The response should be a faithful copy of every record, with nothing left out.

Dataset items:
━━━━━━━━━━━━━━━━━━━━━━━━━━━━━━

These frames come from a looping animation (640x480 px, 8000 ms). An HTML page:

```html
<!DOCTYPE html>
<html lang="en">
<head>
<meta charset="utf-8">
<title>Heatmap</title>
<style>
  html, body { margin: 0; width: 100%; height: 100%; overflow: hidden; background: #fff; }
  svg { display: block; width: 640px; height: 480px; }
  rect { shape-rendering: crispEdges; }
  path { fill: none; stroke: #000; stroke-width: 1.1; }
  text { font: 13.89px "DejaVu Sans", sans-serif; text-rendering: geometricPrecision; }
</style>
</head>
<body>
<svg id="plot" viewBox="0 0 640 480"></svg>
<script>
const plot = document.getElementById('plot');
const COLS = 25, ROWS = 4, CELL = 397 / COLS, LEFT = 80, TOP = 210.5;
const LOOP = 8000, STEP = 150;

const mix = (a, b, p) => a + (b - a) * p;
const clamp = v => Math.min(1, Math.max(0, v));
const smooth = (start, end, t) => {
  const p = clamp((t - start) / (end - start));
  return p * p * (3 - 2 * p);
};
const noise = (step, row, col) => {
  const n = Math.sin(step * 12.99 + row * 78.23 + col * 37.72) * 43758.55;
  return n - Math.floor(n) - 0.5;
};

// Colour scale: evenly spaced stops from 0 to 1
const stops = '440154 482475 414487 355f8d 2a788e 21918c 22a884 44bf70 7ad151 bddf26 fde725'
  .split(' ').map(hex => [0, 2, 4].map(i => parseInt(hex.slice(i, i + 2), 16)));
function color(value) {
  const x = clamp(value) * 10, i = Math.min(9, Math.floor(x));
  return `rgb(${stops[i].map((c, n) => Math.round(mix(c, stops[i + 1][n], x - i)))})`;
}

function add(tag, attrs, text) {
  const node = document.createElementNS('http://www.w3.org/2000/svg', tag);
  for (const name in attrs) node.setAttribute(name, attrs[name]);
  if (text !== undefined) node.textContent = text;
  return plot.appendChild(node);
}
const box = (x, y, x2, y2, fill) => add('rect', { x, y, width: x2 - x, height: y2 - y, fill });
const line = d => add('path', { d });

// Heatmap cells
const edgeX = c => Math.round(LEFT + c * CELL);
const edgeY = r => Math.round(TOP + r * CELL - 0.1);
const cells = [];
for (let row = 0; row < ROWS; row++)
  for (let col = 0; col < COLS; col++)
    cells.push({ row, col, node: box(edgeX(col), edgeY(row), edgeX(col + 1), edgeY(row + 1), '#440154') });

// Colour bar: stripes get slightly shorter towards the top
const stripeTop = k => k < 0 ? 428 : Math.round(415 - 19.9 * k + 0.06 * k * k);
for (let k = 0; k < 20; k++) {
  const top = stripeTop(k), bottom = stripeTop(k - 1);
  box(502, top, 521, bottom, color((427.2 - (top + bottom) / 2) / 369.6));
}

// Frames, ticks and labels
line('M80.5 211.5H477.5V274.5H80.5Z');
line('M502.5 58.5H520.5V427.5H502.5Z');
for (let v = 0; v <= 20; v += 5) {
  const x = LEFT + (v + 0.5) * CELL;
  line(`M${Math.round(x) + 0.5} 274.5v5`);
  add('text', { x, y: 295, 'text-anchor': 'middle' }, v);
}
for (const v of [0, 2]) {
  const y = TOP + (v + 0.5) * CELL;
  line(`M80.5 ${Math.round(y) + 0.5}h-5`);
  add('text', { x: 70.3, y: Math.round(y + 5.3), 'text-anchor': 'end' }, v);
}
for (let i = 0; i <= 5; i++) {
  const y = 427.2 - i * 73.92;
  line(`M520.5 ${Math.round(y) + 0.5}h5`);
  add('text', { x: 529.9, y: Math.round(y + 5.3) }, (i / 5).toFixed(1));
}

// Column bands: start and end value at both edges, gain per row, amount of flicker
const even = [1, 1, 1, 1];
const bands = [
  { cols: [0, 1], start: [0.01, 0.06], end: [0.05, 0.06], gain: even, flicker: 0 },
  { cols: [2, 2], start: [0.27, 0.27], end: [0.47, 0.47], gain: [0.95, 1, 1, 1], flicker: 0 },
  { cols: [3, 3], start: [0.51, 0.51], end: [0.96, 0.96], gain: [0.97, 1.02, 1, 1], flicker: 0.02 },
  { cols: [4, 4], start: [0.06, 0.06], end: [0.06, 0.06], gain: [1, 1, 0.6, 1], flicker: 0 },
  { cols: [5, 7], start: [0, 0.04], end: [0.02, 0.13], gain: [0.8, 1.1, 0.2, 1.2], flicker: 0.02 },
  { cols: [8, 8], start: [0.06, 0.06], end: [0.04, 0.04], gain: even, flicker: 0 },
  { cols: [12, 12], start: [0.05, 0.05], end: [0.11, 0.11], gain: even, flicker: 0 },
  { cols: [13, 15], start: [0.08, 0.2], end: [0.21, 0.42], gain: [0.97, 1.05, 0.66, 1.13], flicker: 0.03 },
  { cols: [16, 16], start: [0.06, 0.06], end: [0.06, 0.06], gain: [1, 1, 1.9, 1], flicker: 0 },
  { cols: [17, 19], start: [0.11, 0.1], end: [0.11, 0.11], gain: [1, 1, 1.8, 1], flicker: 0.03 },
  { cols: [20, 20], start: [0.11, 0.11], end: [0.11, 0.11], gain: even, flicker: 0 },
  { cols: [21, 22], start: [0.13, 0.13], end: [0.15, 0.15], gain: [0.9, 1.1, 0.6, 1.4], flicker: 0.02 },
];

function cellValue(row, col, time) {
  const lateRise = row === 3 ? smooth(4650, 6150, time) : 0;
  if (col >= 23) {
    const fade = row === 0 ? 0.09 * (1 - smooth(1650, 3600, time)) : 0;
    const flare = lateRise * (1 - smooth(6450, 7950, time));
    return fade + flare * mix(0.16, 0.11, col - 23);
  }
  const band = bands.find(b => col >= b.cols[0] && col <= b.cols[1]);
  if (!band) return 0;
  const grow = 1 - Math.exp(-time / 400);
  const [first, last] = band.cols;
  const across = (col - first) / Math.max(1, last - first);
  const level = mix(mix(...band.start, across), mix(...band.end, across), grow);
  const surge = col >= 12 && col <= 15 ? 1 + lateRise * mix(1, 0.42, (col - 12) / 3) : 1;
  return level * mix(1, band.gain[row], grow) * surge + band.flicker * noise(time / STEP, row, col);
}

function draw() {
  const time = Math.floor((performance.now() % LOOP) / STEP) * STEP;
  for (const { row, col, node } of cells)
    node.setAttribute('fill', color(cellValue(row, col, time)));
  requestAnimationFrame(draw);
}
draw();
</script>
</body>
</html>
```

━━━━━━━━━━━━━━━━━━━━━━━━━━━━━━

# THE ANSWER
These frames come from a looping animation (640x480 px, 8000 ms). An HTML page:

```html
<!DOCTYPE html>
<html lang="en">
<head>
<meta charset="utf-8">
<title>Heatmap</title>
<style>
  html, body { margin: 0; width: 100%; height: 100%; overflow: hidden; background: #fff; }
  svg { display: block; width: 640px; height: 480px; }
  rect { shape-rendering: crispEdges; }
  path { fill: none; stroke: #000; stroke-width: 1.1; }
  text { font: 13.89px "DejaVu Sans", sans-serif; text-rendering: geometricPrecision; }
</style>
</head>
<body>
<svg id="plot" viewBox="0 0 640 480"></svg>
<script>
const plot = document.getElementById('plot');
const COLS = 25, ROWS = 4, CELL = 397 / COLS, LEFT = 80, TOP = 210.5;
const LOOP = 8000, STEP = 150;

const mix = (a, b, p) => a + (b - a) * p;
const clamp = v => Math.min(1, Math.max(0, v));
const smooth = (start, end, t) => {
  const p = clamp((t - start) / (end - start));
  return p * p * (3 - 2 * p);
};
const noise = (step, row, col) => {
  const n = Math.sin(step * 12.99 + row * 78.23 + col * 37.72) * 43758.55;
  return n - Math.floor(n) - 0.5;
};

// Colour scale: evenly spaced stops from 0 to 1
const stops = '440154 482475 414487 355f8d 2a788e 21918c 22a884 44bf70 7ad151 bddf26 fde725'
  .split(' ').map(hex => [0, 2, 4].map(i => parseInt(hex.slice(i, i + 2), 16)));
function color(value) {
  const x = clamp(value) * 10, i = Math.min(9, Math.floor(x));
  return `rgb(${stops[i].map((c, n) => Math.round(mix(c, stops[i + 1][n], x - i)))})`;
}

function add(tag, attrs, text) {
  const node = document.createElementNS('http://www.w3.org/2000/svg', tag);
  for (const name in attrs) node.setAttribute(name, attrs[name]);
  if (text !== undefined) node.textContent = text;
  return plot.appendChild(node);
}
const box = (x, y, x2, y2, fill) => add('rect', { x, y, width: x2 - x, height: y2 - y, fill });
const line = d => add('path', { d });

// Heatmap cells
const edgeX = c => Math.round(LEFT + c * CELL);
const edgeY = r => Math.round(TOP + r * CELL - 0.1);
const cells = [];
for (let row = 0; row < ROWS; row++)
  for (let col = 0; col < COLS; col++)
    cells.push({ row, col, node: box(edgeX(col), edgeY(row), edgeX(col + 1), edgeY(row + 1), '#440154') });

// Colour bar: stripes get slightly shorter towards the top
const stripeTop = k => k < 0 ? 428 : Math.round(415 - 19.9 * k + 0.06 * k * k);
for (let k = 0; k < 20; k++) {
  const top = stripeTop(k), bottom = stripeTop(k - 1);
  box(502, top, 521, bottom, color((427.2 - (top + bottom) / 2) / 369.6));
}

// Frames, ticks and labels
line('M80.5 211.5H477.5V274.5H80.5Z');
line('M502.5 58.5H520.5V427.5H502.5Z');
for (let v = 0; v <= 20; v += 5) {
  const x = LEFT + (v + 0.5) * CELL;
  line(`M${Math.round(x) + 0.5} 274.5v5`);
  add('text', { x, y: 295, 'text-anchor': 'middle' }, v);
}
for (const v of [0, 2]) {
  const y = TOP + (v + 0.5) * CELL;
  line(`M80.5 ${Math.round(y) + 0.5}h-5`);
  add('text', { x: 70.3, y: Math.round(y + 5.3), 'text-anchor': 'end' }, v);
}
for (let i = 0; i <= 5; i++) {
  const y = 427.2 - i * 73.92;
  line(`M520.5 ${Math.round(y) + 0.5}h5`);
  add('text', { x: 529.9, y: Math.round(y + 5.3) }, (i / 5).toFixed(1));
}

// Column bands: start and end value at both edges, gain per row, amount of flicker
const even = [1, 1, 1, 1];
const bands = [
  { cols: [0, 1], start: [0.01, 0.06], end: [0.05, 0.06], gain: even, flicker: 0 },
  { cols: [2, 2], start: [0.27, 0.27], end: [0.47, 0.47], gain: [0.95, 1, 1, 1], flicker: 0 },
  { cols: [3, 3], start: [0.51, 0.51], end: [0.96, 0.96], gain: [0.97, 1.02, 1, 1], flicker: 0.02 },
  { cols: [4, 4], start: [0.06, 0.06], end: [0.06, 0.06], gain: [1, 1, 0.6, 1], flicker: 0 },
  { cols: [5, 7], start: [0, 0.04], end: [0.02, 0.13], gain: [0.8, 1.1, 0.2, 1.2], flicker: 0.02 },
  { cols: [8, 8], start: [0.06, 0.06], end: [0.04, 0.04], gain: even, flicker: 0 },
  { cols: [12, 12], start: [0.05, 0.05], end: [0.11, 0.11], gain: even, flicker: 0 },
  { cols: [13, 15], start: [0.08, 0.2], end: [0.21, 0.42], gain: [0.97, 1.05, 0.66, 1.13], flicker: 0.03 },
  { cols: [16, 16], start: [0.06, 0.06], end: [0.06, 0.06], gain: [1, 1, 1.9, 1], flicker: 0 },
  { cols: [17, 19], start: [0.11, 0.1], end: [0.11, 0.11], gain: [1, 1, 1.8, 1], flicker: 0.03 },
  { cols: [20, 20], start: [0.11, 0.11], end: [0.11, 0.11], gain: even, flicker: 0 },
  { cols: [21, 22], start: [0.13, 0.13], end: [0.15, 0.15], gain: [0.9, 1.1, 0.6, 1.4], flicker: 0.02 },
];

function cellValue(row, col, time) {
  const lateRise = row === 3 ? smooth(4650, 6150, time) : 0;
  if (col >= 23) {
    const fade = row === 0 ? 0.09 * (1 - smooth(1650, 3600, time)) : 0;
    const flare = lateRise * (1 - smooth(6450, 7950, time));
    return fade + flare * mix(0.16, 0.11, col - 23);
  }
  const band = bands.find(b => col >= b.cols[0] && col <= b.cols[1]);
  if (!band) return 0;
  const grow = 1 - Math.exp(-time / 400);
  const [first, last] = band.cols;
  const across = (col - first) / Math.max(1, last - first);
  const level = mix(mix(...band.start, across), mix(...band.end, across), grow);
  const surge = col >= 12 && col <= 15 ? 1 + lateRise * mix(1, 0.42, (col - 12) / 3) : 1;
  return level * mix(1, band.gain[row], grow) * surge + band.flicker * noise(time / STEP, row, col);
}

function draw() {
  const time = Math.floor((performance.now() % LOOP) / STEP) * STEP;
  for (const { row, col, node } of cells)
    node.setAttribute('fill', color(cellValue(row, col, time)));
  requestAnimationFrame(draw);
}
draw();
</script>
</body>
</html>
```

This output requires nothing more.